Abstract: In order to reduce our fossil based energy consumption there is an urge for new energy storage and conversion devices such as lithium batteries and fuel cells for more efficient energy use. The heart of these devices is an ion conducting electrolyte which needs to provide high performance at low cost. This thesis focuses on new electrolyte materials; the first part concerns lithium salts with prospects to increase the performance and safety of lithium batteries, and the second part deals with protic ionic liquids (pIL?s), a new electrolyte material for low temperature fuel cells. By combining high accuracy quantum mechanical calculations with vibrational spectroscopy, an increased understanding of the properties of these new materials was obtained. This knowledge is important in the development of improved materials. Two promising types of binary lithium salts were investigated; lithium salts incorporating one (azole type) and two (orthoborate type) ring structures with pending electron drawing groups for charge delocalisation. The calculated lithium binding energies of both these types of salts are 10-15% lower than for the lithium salt used in batteries today. From the calculated and characterised salt structures new improved salts have been proposed for synthesis at collaborating laboratories, completing our feedback cycle. An oligomeric lithium salt with single ion conducting properties was investigated to pinpoint structural features limiting the lithium ion transport in these special systems. pIL?s are non-volatile low temperature melting salts with high proton conductivity, formed by proton transfer from an acid to a base, that can swell polymers even at elevated temperatures. pIL?s thus has the potential to replace both the role of water and the ionomer part in polymer electrolyte membranes and improve the fuel cell efficiency considerably. By calculating molecular level properties an increased understanding of important macroscopic properties for fuel cell performance such as melting temperature, fluidity and conductivity was obtained.

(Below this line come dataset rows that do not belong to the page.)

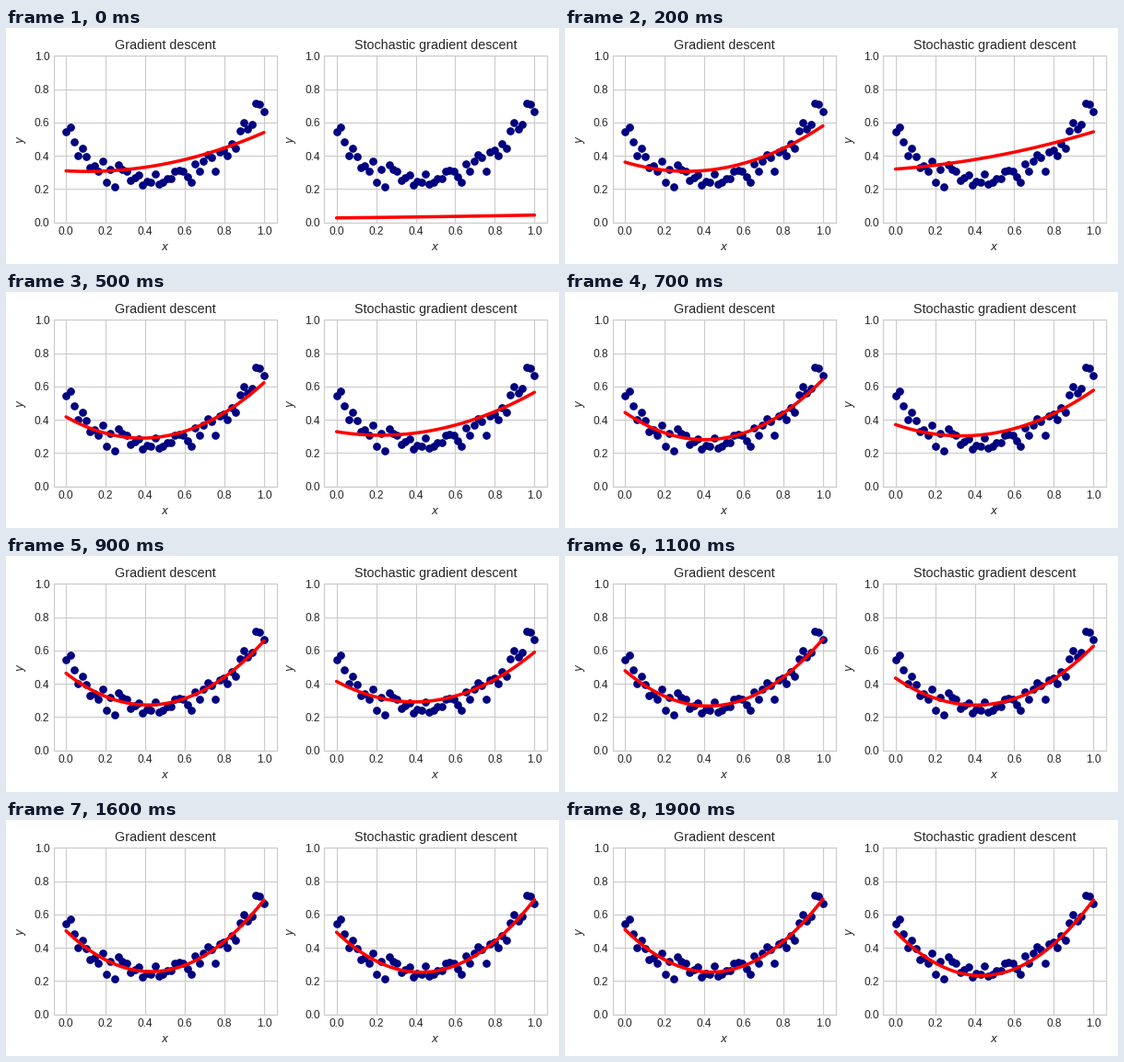
These frames come from a looping animation (600x257 px, 2000 ms). A matplotlib script:

```python
import numpy as np
import matplotlib.pyplot as plt
from matplotlib.animation import FuncAnimation

W, H, DPI = 600, 257, 64
FRAMES, INTERVAL = 20, 100
INK, GRID = "0.15", "0.8"


def px(n):
    """Convert pixels to points."""
    return n * 72 / DPI


plt.rcParams.update({
    "font.family": "Liberation Sans",
    "text.color": INK,
    "axes.labelcolor": INK,
    "axes.edgecolor": GRID,
    "axes.linewidth": px(1.19),
    "axes.axisbelow": True,
    "grid.color": GRID,
    "grid.linewidth": px(1.19),
})

# Noisy samples on an even grid over [0, 1]
y_data = np.array([
    .544, .572, .481, .403, .445, .395, .331, .340, .309, .370,
    .243, .320, .213, .345, .318, .309, .254, .268, .287, .226,
    .246, .243, .290, .232, .240, .260, .265, .304, .312, .307,
    .271, .238, .351, .309, .365, .406, .392, .304, .423, .436,
    .400, .472, .447, .550, .602, .560, .588, .715, .710, .663])
x_data = np.linspace(0, 1, len(y_data))
x_fit = np.linspace(0, 1, 100)

# Quadratic coefficients (c, b, a): full descent decays to its optimum
START = np.array([.309, -.063, .294])
OPTIMUM = np.array([.525, -1.27, 1.45])
DECAY = .87

# The stochastic fit wanders between these states: step, c, b, a
WALK = np.array([
    [0, .026, .012, .005],
    [1, .270, .080, .100],
    [2, .320, .088, .136],
    [5, .328, -.190, .427],
    [9, .414, -.630, .806],
    [13, .454, -.980, 1.189],
    [16, .493, -1.130, 1.327],
    [19, .497, -1.225, 1.416]])


def full_coefs(i):
    return OPTIMUM + (START - OPTIMUM) * DECAY ** i


def stochastic_coefs(i):
    return [np.interp(i, WALK[:, 0], col) for col in WALK.T[1:]]


def curve(coefs):
    c, b, a = coefs
    return c + b * x_fit + a * x_fit ** 2


def make_panel(left, title):
    top, bottom, width = 30.5, 211.5, 242
    ax = fig.add_axes([left / W, 1 - bottom / H, width / W, (bottom - top) / H])
    ax.set_xlim(-.0635, 1.0635)
    ax.set_ylim(0, 1)
    ticks = np.linspace(0, 1, 6)
    ax.set_xticks(ticks)
    ax.set_yticks(ticks)
    ax.grid(True)
    ax.tick_params(length=0, pad=px(4.2), labelsize=px(11.9), labelcolor=INK)
    ax.set_title(title, fontsize=px(14.29), pad=px(7.1))
    ax.set_xlabel("$x$", fontsize=px(11.9), labelpad=px(4.8))
    ax.set_ylabel("$y$", fontsize=px(11.9), labelpad=px(7))
    ax.scatter(x_data, y_data, s=px(8.7) ** 2, color="navy", linewidths=0, zorder=2)
    line, = ax.plot([], [], color="red", lw=px(3.57),
                    solid_capstyle="round", zorder=3)
    return line


fig = plt.figure(figsize=(W / DPI, H / DPI), dpi=DPI, facecolor="white")
panels = [
    (make_panel(51.5, "Gradient descent"), full_coefs),
    (make_panel(345, "Stochastic gradient descent"), stochastic_coefs),
]


def update(i):
    for line, coefs in panels:
        line.set_data(x_fit, curve(coefs(i)))
    return [line for line, _ in panels]


anim = FuncAnimation(fig, update, frames=FRAMES, interval=INTERVAL,
                     repeat=True, repeat_delay=0)
plt.show()
```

This dissertation MIGHT be available in PDF-format. Check this page to see if it is available for download.